It is on this cold, gloomy day that we celebrate the life of a man whose life was unbeknownst to most of us. However if you listen intently, let me share with you the story that is Barabbas; the life of a man who found dignity within reconciliation and resurrection.
Described by his confidants as a "man whom never used names", this hulking, hairy man would refer to his acquaintances as "hare-lipped girl", "blind man", and "fat woman"; a rare display of affection toward some of the only people that accepted him for who he was.
Perhaps, it can all be traced back to a loveless childhood. A childhood devoid of respect, acceptance, and kindness. A childhood in which his parents neglected to show him the love he needed to become a well-rounded adult. Instead, he was forced to grow up not knowing how to treat others. He grew up on the instinct of survival of the fittest - eat or be eaten - rather than on morals.
Regardless of his past endeavors, Barabbas" was to come face to face with fate on the day our Lord was condemned to death.
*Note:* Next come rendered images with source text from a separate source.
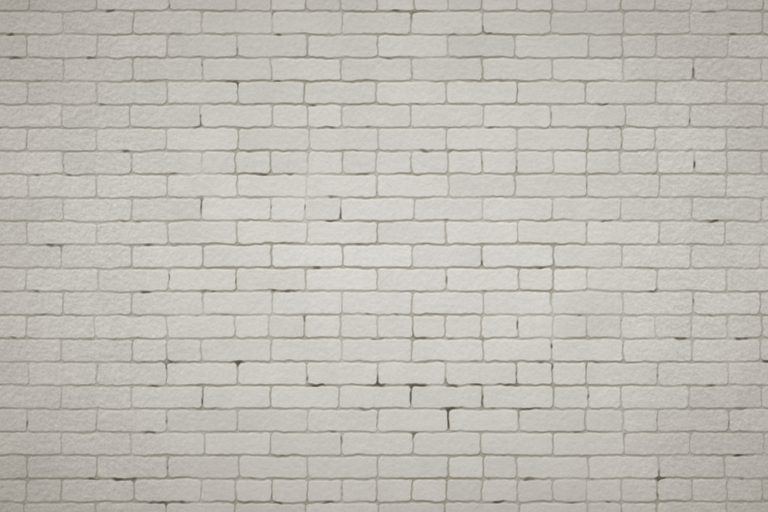
Give the GLSL for this texture, as a WebGL 2 fragment shader.

```glsl
#version 300 es
precision highp float;

uniform vec2 u_resolution;
out vec4 fragColor;

// Lengths are fractions of the canvas height
#define BRICK vec2(0.1368, 0.0457)
#define FIRST_JOINT vec2(0.668, 0.0195)
#define JOINT 0.0031
#define CORNER 0.0055
#define HEADER_EVERY 7.0
#define WOBBLE 0.0034
#define GRAIN 0.085
#define BEVEL 0.075
#define PAINT vec3(0.826, 0.816, 0.794)
#define MORTAR vec3(0.600, 0.572, 0.510)
#define CREVICE vec3(0.310, 0.275, 0.230)
#define VIGNETTE vec3(0.100, 0.107, 0.116)

vec2 hash2(vec2 c) {
    vec3 q = fract(c.xyx * vec3(0.1031, 0.1030, 0.0973));
    q += dot(q, q.yzx + 33.33);
    return fract((q.xx + q.yz) * q.zy);
}

float corner(vec2 cell, vec2 f, vec2 o) {
    return dot(hash2(cell + o + 50.0) * 2.0 - 1.0, f - o);
}

// Gradient noise, about -0.7 to 0.7
float noise(vec2 p) {
    vec2 i = floor(p), f = fract(p);
    vec2 s = f * f * f * (f * (f * 6.0 - 15.0) + 10.0);
    return mix(mix(corner(i, f, vec2(0, 0)), corner(i, f, vec2(1, 0)), s.x),
               mix(corner(i, f, vec2(0, 1)), corner(i, f, vec2(1, 1)), s.x), s.y);
}

float fbm(vec2 p) {
    float sum = 0.0, amp = 0.6;
    for (int i = 0; i < 3; i++) {
        sum += amp * noise(p);
        p = p * 2.03 + 17.3;
        amp *= 0.55;
    }
    return sum;
}

// x: signed distance to the brick edge, y: random value of the brick
vec2 brickAt(vec2 p) {
    p += WOBBLE * vec2(noise(p * 24.0), noise(p * 24.0 + 40.0));
    p += 0.7 * WOBBLE * vec2(noise(p * 75.0), noise(p * 75.0 + 9.0));
    p.y += 0.003 * noise(p * 2.5 + 5.0);

    float v = (p.y - FIRST_JOINT.y) / BRICK.y;
    float row = floor(v);
    float u = (p.x - FIRST_JOINT.x) / BRICK.x + 0.5 * mod(row, 2.0);
    u += 0.09 * noise(vec2(u * 0.9, row * 7.37));
    float column = floor(u);

    // Header courses and a seam of cut bricks hold half-length units
    float x = FIRST_JOINT.x + (column + 0.5 - 0.5 * mod(row, 2.0)) * BRICK.x;
    float seam = (x - 1.17) / 0.05;
    float halfChance = 0.03 + 0.45 * exp(-seam * seam);
    if (mod(row, HEADER_EVERY) < 0.5) halfChance = x > 0.4 ? 0.97 : 0.4;
    float pieces = hash2(vec2(column, row) + 80.0).x < halfChance ? 2.0 : 1.0;

    // Rounded box within its cell
    vec2 size = BRICK / vec2(pieces, 1.0);
    vec2 local = (fract(vec2(u * pieces, v)) - 0.5) * size;
    vec2 q = abs(local) - 0.5 * size + vec2(0.75, 1.0) * JOINT + CORNER;
    float d = length(max(q, 0.0)) + min(max(q.x, q.y), 0.0) - CORNER;
    return vec2(d, hash2(vec2(floor(u * pieces), row) + 120.0).y);
}

float jointMask(float d) {
    float soft = max(0.0017, 0.75 / u_resolution.y);
    return smoothstep(-soft, JOINT * 0.4 + soft, d);
}

void main() {
    vec2 p = gl_FragCoord.xy / u_resolution.y;
    float aspect = u_resolution.x / u_resolution.y;
    vec2 brick = brickAt(p);
    float joint = jointMask(brick.x);

    // Thick paint hides the joints in patches, mostly toward the sides
    float side = smoothstep(0.32, 0.6, abs(p.x - 0.78));
    float open = clamp(0.72 + 1.3 * fbm(p * 9.0 + 3.0), 0.12, 1.0) * mix(1.0, 0.72, side);

    // Light from above on edges and rough paint
    vec2 toLight = vec2(-0.0008, 0.0032);
    float edgeLight = jointMask(brickAt(p + toLight).x) - joint;
    float rough = mix(0.75, 1.45, side);
    float grainLight = fbm(p * 85.0) - fbm((p + toLight) * 85.0);

    vec3 color = PAINT + 0.028 * (brick.y - 0.5) + 0.04 * fbm(p * 7.0);
    color += rough * (GRAIN * grainLight + 0.03 * noise(p * 150.0) + 0.025 * fbm(p * 38.0));
    color = mix(color, MORTAR, joint * open * 0.72);
    color += BEVEL * mix(0.5, 1.0, open) * edgeLight * (edgeLight > 0.0 ? 0.65 : 1.5);

    // Dark gaps where paint has not reached, densest low in the middle
    vec2 worn = (p - vec2(0.88, 0.25)) / vec2(0.22, 0.075);
    float gap = fbm(p * vec2(19.0, 26.0) + 11.0) + 0.26 * exp(-dot(worn, worn));
    color = mix(color, CREVICE, joint * 0.85 * smoothstep(0.12, 0.4, gap));

    // Darker, warmer toward the corners
    vec2 fromCenter = (p / vec2(aspect, 1.0) - vec2(0.52, 0.53)) * 2.0;
    color *= 1.0 - VIGNETTE * dot(fromCenter, fromCenter);
    fragColor = vec4(color, 1.0);
}
```
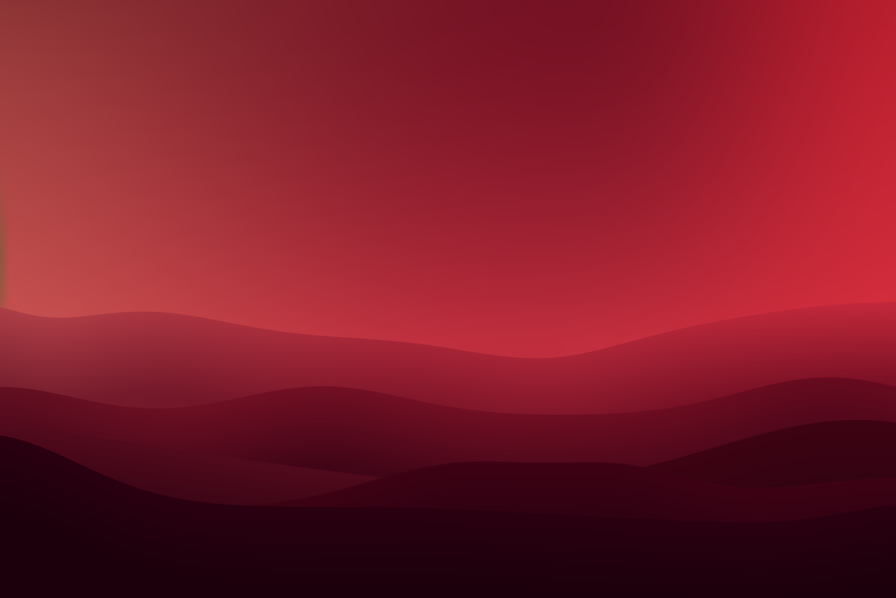
Give the GLSL for this background, as a WebGL 2 fragment shader.

```glsl
#version 300 es
precision highp float;
// Layered crimson hills under a glowing red sky.
// The sky blends two horizontal colour ramps; each hill is a crest curve made
// of soft bumps, filled from back to front and darkening with depth.
uniform vec2 u_resolution;
out vec4 fragColor;

// Soft hill of unit height
float bump(float x, float centre, float width) {
    float d = (x - centre) / width;
    return exp(-d * d);
}

// Smooth colour ramp from left over a middle position to right
vec3 ramp(float x, float middle, vec3 left, vec3 centre, vec3 right) {
    vec3 c = mix(left, centre, smoothstep(-0.1, middle, x));
    return mix(c, right, smoothstep(middle, 1.05, x));
}

vec3 sky(vec2 p) {
    vec3 high = ramp(p.x, 0.64, vec3(0.55, 0.21, 0.21),
                     vec3(0.46, 0.07, 0.14), vec3(0.73, 0.12, 0.18));
    vec3 low = ramp(p.x, 0.56, vec3(0.79, 0.33, 0.32),
                    vec3(0.75, 0.18, 0.24), vec3(0.84, 0.18, 0.24));
    // The glow climbs higher near both sides than in the centre
    float side = smoothstep(0.1, 0.6, abs(p.x - 0.56));
    float rise = clamp((1.0 - p.y) / 0.57, 0.0, 1.0);
    vec3 c = mix(high, low, pow(rise, mix(1.6, 0.8, side)));
    // Narrow olive sliver on the left edge
    float sliver = (1.0 - smoothstep(0.0, 0.013, p.x)) * bump(p.y, 0.56, 0.1);
    return mix(c, vec3(0.48, 0.36, 0.22), 0.65 * sliver);
}

// Height of each crest, counted from the farthest hill
float crest(int i, float x) {
    if (i == 0) return 0.435 + 0.044 * bump(x, 0.16, 0.13) + 0.05 * bump(x, -0.03, 0.07)
                     - 0.034 * bump(x, 0.6, 0.12) + 0.06 * smoothstep(0.6, 1.0, x);
    if (i == 1) return 0.305 + 0.048 * bump(x, 0.0, 0.12) + 0.049 * bump(x, 0.36, 0.13)
                     + 0.064 * bump(x, 0.925, 0.14);
    if (i == 2) return 0.293 - 0.225 * x + 0.225 * bump(x, 1.0, 0.29);
    if (i == 3) return 0.15 + 0.075 * bump(x, 0.52, 0.15) + 0.048 * bump(x, 0.7, 0.1)
                     + 0.055 * bump(x, 1.05, 0.25);
    return 0.152 - 0.025 * smoothstep(0.4, 0.85, x) + 0.122 * bump(x, -0.02, 0.15)
         + 0.035 * smoothstep(0.85, 1.05, x);
}

// Hill colour at a given depth below its crest
vec3 hill(int i, float x, float depth) {
    vec3 top, base;
    if (i == 0) {
        top = ramp(x, 0.55, vec3(0.68, 0.25, 0.28), vec3(0.65, 0.14, 0.21), vec3(0.77, 0.16, 0.23));
        base = ramp(x, 0.5, vec3(0.46, 0.12, 0.18), vec3(0.44, 0.06, 0.14), vec3(0.47, 0.06, 0.14));
    } else if (i == 1) {
        top = ramp(x, 0.4, vec3(0.38, 0.06, 0.13), vec3(0.45, 0.06, 0.14), vec3(0.40, 0.04, 0.12));
        base = vec3(0.26, 0.02, 0.09);
    } else if (i == 2) {
        top = mix(vec3(0.32, 0.04, 0.11), vec3(0.24, 0.01, 0.07), smoothstep(0.3, 0.75, x));
        base = vec3(0.19, 0.01, 0.07);
    } else if (i == 3) {
        top = vec3(0.24, 0.01, 0.08);
        base = vec3(0.16, 0.0, 0.06);
    } else {
        top = vec3(0.165, 0.0, 0.065);
        base = vec3(0.11, 0.0, 0.045);
    }
    float reach = i == 0 ? 0.14 : 0.13;
    return mix(top, base, clamp(depth / reach, 0.0, 1.0));
}

void main() {
    vec2 p = gl_FragCoord.xy / u_resolution;
    float soft = 0.8 / u_resolution.y;
    vec3 colour = sky(p);
    // Paint the hills from back to front
    for (int i = 0; i < 5; i++) {
        float depth = crest(i, p.x) - p.y;
        colour = mix(colour, hill(i, p.x, depth), smoothstep(-soft, soft, depth));
    }
    fragColor = vec4(colour, 1.0);
}
```
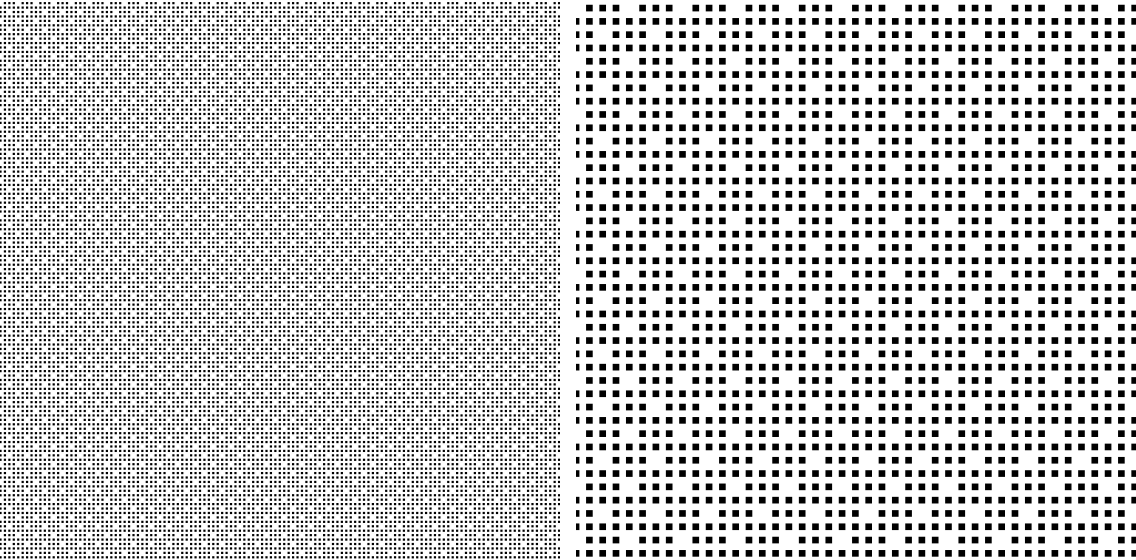
Left: the whole. Right: its middle third, enlarged.
Reproduce this pattern procedurally as a Shadertoy shader.

```glsl
// Fine grid of small black squares on white, thinned by a staggered lattice of gaps.

const float REPEATS = 31.58;                 // pattern tiles across the canvas
const float DOTS_PER_TILE = 4.0;             // grid cells along one tile side
const float DOT_SIZE = 0.5;                  // square side, in cells
const vec2 FIRST_DOT = vec2(0.0009, 0.0048); // centre of the lower left dot, in canvas units
const vec2 GAP_CELL = vec2(2.0, 3.0);        // cell left empty in each tile
const vec3 PAPER = vec3(1.0);
const vec3 INK = vec3(0.0);

// Share of a pixel covered by a centred square, both measured in cells.
float squareCoverage(vec2 offset, float side, float pixel) {
    vec2 cover = clamp((0.5 * side - abs(offset)) / pixel + 0.5, 0.0, 1.0);
    return cover.x * cover.y;
}

// True where a cell falls on the gap lattice or on its half-tile stagger.
bool isGap(vec2 cell) {
    vec2 place = mod(cell - GAP_CELL, DOTS_PER_TILE);
    float halfTile = 0.5 * DOTS_PER_TILE;
    return all(lessThan(place, vec2(0.5)))
        || all(lessThan(abs(place - halfTile), vec2(0.5)));
}

void mainImage(out vec4 fragColor, in vec2 fragCoord) {
    // Grid coordinates, with dot centres on whole numbers
    float cells = REPEATS * DOTS_PER_TILE;
    float pixel = cells / iResolution.y;
    vec2 grid = (fragCoord / iResolution.y - FIRST_DOT) * cells;
    vec2 cell = floor(grid + 0.5);

    // Dots, skipping the gaps
    float ink = isGap(cell) ? 0.0 : squareCoverage(grid - cell, DOT_SIZE, pixel);
    fragColor = vec4(mix(PAPER, INK, ink), 1.0);
}
```
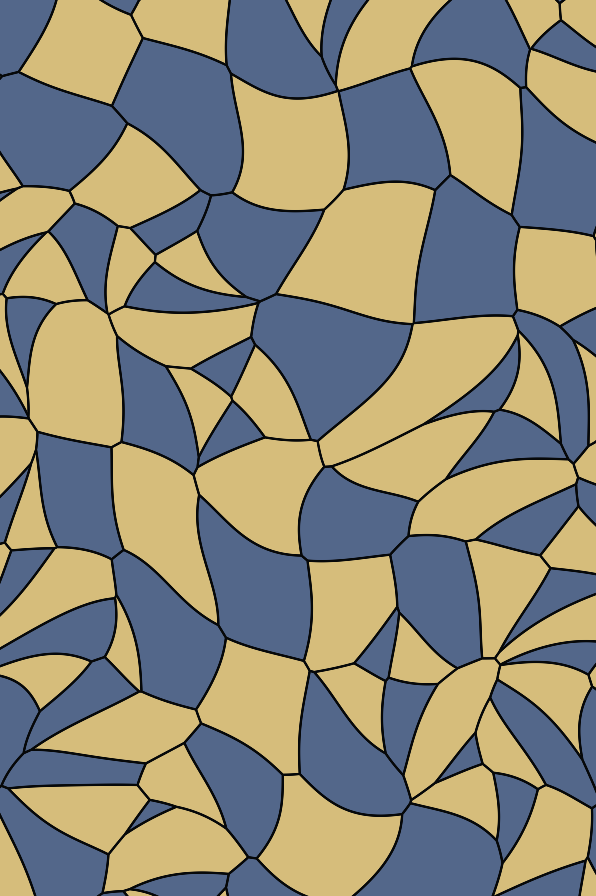
Give the GLSL for this pattern, as a Shadertoy shader.

```glsl
// Two-tone patchwork of irregular cells with thin dark seams. A weighted Voronoi
// diagram is grown on a checkered lattice, some of whose corners are split into
// four small cells; a smooth warp then bends all the seams.

vec3 hash3(vec3 p) {
    p = fract(p * vec3(0.1031, 0.1030, 0.0973));
    p += dot(p, p.yxz + 33.33);
    return fract((p.xxy + p.yxx) * p.zyx);
}

// Gentle bending of the plane by a few crossed waves
vec2 warp(vec2 p) {
    p = mat2(0.966, 0.259, -0.259, 0.966) * p;
    vec2 q = p;
    q += 0.27 * sin(1.45 * p.yx + 0.6 * p + vec2(0.7, 2.9));
    q += 0.10 * sin(2.9 * p.yx - 1.1 * p + vec2(4.1, 1.3));
    return q + 20.0;
}

// Seed k of a lattice cell: xy position, z weight, w tone (0 or 1).
// k = 0 is the cell centre, 1 to 4 surround its lower left corner.
vec4 seed(vec2 cell, int k) {
    vec3 h = hash3(vec3(cell, float(k) + 3.0)) - 0.5;
    float parity = mod(cell.x + cell.y, 2.0);
    if (k == 0) return vec4(cell + 0.5 + 0.30 * h.xy, 0.07 * h.z, parity);

    // Only alternate corners may split, and not all of those
    vec3 corner = hash3(vec3(cell, 17.0));
    if (parity > 0.5 || corner.x > 0.64) return vec4(cell, -100.0, 0.0);
    vec2 side = vec2(k % 2 == 0 ? 1.0 : -1.0, k > 2 ? 1.0 : -1.0);
    float reach = mix(0.16, 0.25, corner.y);
    vec2 pos = cell + side * reach + 0.13 * h.xy;
    return vec4(pos, 0.06 * h.z - 0.02, side.x * side.y > 0.0 ? 1.0 : 0.0);
}

void mainImage(out vec4 fragColor, in vec2 fragCoord) {
    const float cellsAcross = 5.4;
    float unitsPerPixel = cellsAcross / iResolution.x;
    vec2 p = fragCoord * unitsPerPixel;
    vec2 w = warp(p);
    vec2 base = floor(w);

    // Local stretch of the warp, used to keep the seams evenly wide
    vec2 dx = (warp(p + vec2(0.01, 0.0)) - w) / 0.01;
    vec2 dy = (warp(p + vec2(0.0, 0.01)) - w) / 0.01;

    // Owner of this point
    vec4 owner = vec4(0.0);
    float best = 1e5;
    for (int j = -1; j <= 1; j++)
    for (int i = -1; i <= 1; i++)
    for (int k = 0; k < 5; k++) {
        vec4 s = seed(base + vec2(i, j), k);
        vec2 d = s.xy - w;
        float power = dot(d, d) - s.z;
        if (power < best) { best = power; owner = s; }
    }

    // Distance to the nearest seam
    float seam = 1e5;
    for (int j = -1; j <= 2; j++)
    for (int i = -1; i <= 2; i++)
    for (int k = 0; k < 5; k++) {
        vec4 s = seed(base + vec2(i, j), k);
        vec2 d = s.xy - w;
        vec2 between = s.xy - owner.xy;
        if (s.z < -50.0 || dot(between, between) < 1e-5) continue;
        vec2 slope = vec2(dot(between, dx), dot(between, dy));
        seam = min(seam, 0.5 * (dot(d, d) - s.z - best) / length(slope));
    }

    // Flat fills and dark seams
    vec3 slateBlue = vec3(0.325, 0.402, 0.542);
    vec3 sand = vec3(0.838, 0.742, 0.482);
    vec3 ink = vec3(0.025, 0.03, 0.035);
    vec3 fill = mix(slateBlue, sand, owner.w);
    float halfWidth = 0.0021 * cellsAcross;
    float soft = 0.45 * unitsPerPixel;
    float cover = smoothstep(halfWidth - soft, halfWidth + soft, seam);
    fragColor = vec4(mix(ink, fill, cover), 1.0);
}
```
While Jesus was sentenced to die by crucifixion in place of Barabbas, a proven criminal in the eyes of the law, Barabbas was given a second chance at life and a chance to change his ways.
After witnessing the crucifixion, friends noticed that the change in Barabbas was almost instant. They couldn't pin point what made him different, but there was something about him that seemed almost Sagittarius in nature; like he was searching for something.
Barabbas had been resurrected and with doubts in mind, he set out to find life anew, however still rebelling against the feelings he had inside. It wasn't until a tragic misunderstanding that Barabbas met his ill-fated doom. On his day of judgment, he came upon the city of Rome, unknowingly burning down the city in rage with the others, but to him, an act of reconciliation.